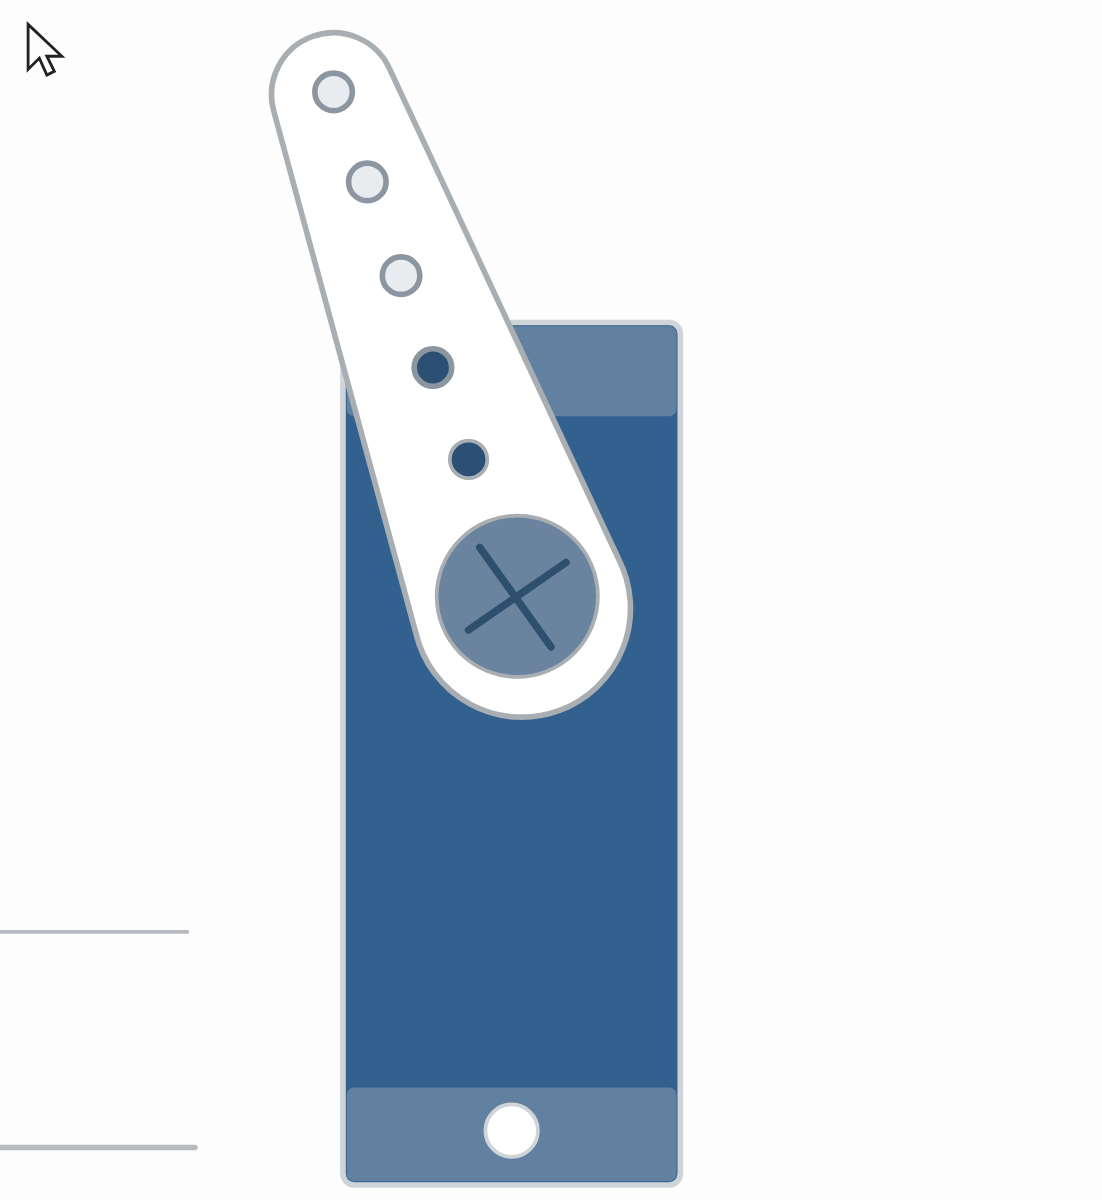
<!DOCTYPE html>
<html lang="en">
<head>
<meta charset="utf-8">
<title>Servo Motor</title>
<link href="https://fonts.googleapis.com/css2?family=Roboto&display=swap" rel="stylesheet">
<style>
:root{
  --page:#fdfdfd;
  --body-blue:#33618f;
  --band-blue:#62809f;
  --edge:#cfd4d8;
  --horn:#ffffff;
  --horn-edge:#a9aeb3;
  --hub:#6a84a0;
  --hub-cross:#2f4f6f;
  --hole-ring:#8c96a0;
  --hole-fill:#e9ecef;
  --hole-dark:#2c4f74;
  --trace:#9aa0a6;
}
html,body{margin:0;padding:0;overflow:hidden;background:var(--page);font-family:"Roboto",sans-serif;}
.stage{width:1102px;height:1200px;display:block;}
</style>
</head>
<body>
<svg class="stage" viewBox="0 0 588 640" preserveAspectRatio="none" xmlns="http://www.w3.org/2000/svg">
  <defs>
    <circle id="horn-hole" r="10"/>
  </defs>

  <g class="pointer">
    <path d="M15 13 L15 37 L21 31 L25 40 L29 38 L25 30 L33 30 Z" fill="var(--page)" stroke="#222" stroke-width="1.5"/>
  </g>

  <g class="motion-traces" stroke="var(--trace)" stroke-linecap="round">
    <line x1="0" y1="497" x2="100" y2="497" stroke-width="2" opacity="0.7"/>
    <line x1="0" y1="612" x2="104" y2="612" stroke-width="3" opacity="0.7"/>
  </g>

  <g class="servo-body">
    <rect x="183" y="172" width="180" height="460" rx="6" fill="var(--body-blue)" stroke="var(--edge)" stroke-width="3"/>
    <rect x="185" y="174" width="176" height="48" rx="4" fill="var(--band-blue)"/>
    <rect x="185" y="580" width="176" height="50" rx="4" fill="var(--band-blue)"/>
    <circle cx="273" cy="603" r="14" fill="var(--horn)" stroke="var(--edge)" stroke-width="2"/>
  </g>

  <g class="servo-horn">
    <path d="M146 59 A33 33 0 0 1 208 37 L330 298 A58 58 0 1 1 222 338 Z" fill="var(--horn)" stroke="var(--horn-edge)" stroke-width="3"/>
    <g fill="var(--hole-fill)" stroke="var(--hole-ring)" stroke-width="3">
      <use href="#horn-hole" x="178" y="49"/>
      <use href="#horn-hole" x="196" y="97"/>
      <use href="#horn-hole" x="214" y="147"/>
    </g>
    <use href="#horn-hole" x="231" y="196" fill="var(--hole-dark)" stroke="var(--hole-ring)" stroke-width="3"/>
    <use href="#horn-hole" x="250" y="245" fill="var(--hole-dark)" stroke="var(--horn-edge)" stroke-width="2"/>
    <g class="hub">
      <circle cx="276" cy="318" r="43" fill="var(--hub)" stroke="var(--horn-edge)" stroke-width="2"/>
      <g stroke="var(--hub-cross)" stroke-width="4" stroke-linecap="round">
        <line x1="256" y1="292" x2="294" y2="345"/>
        <line x1="302" y1="300" x2="250" y2="336"/>
      </g>
    </g>
  </g>
</svg>
</body>
</html>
....................
Check each line in the entries above for the string "blue", then give the number of matching lines alone.

5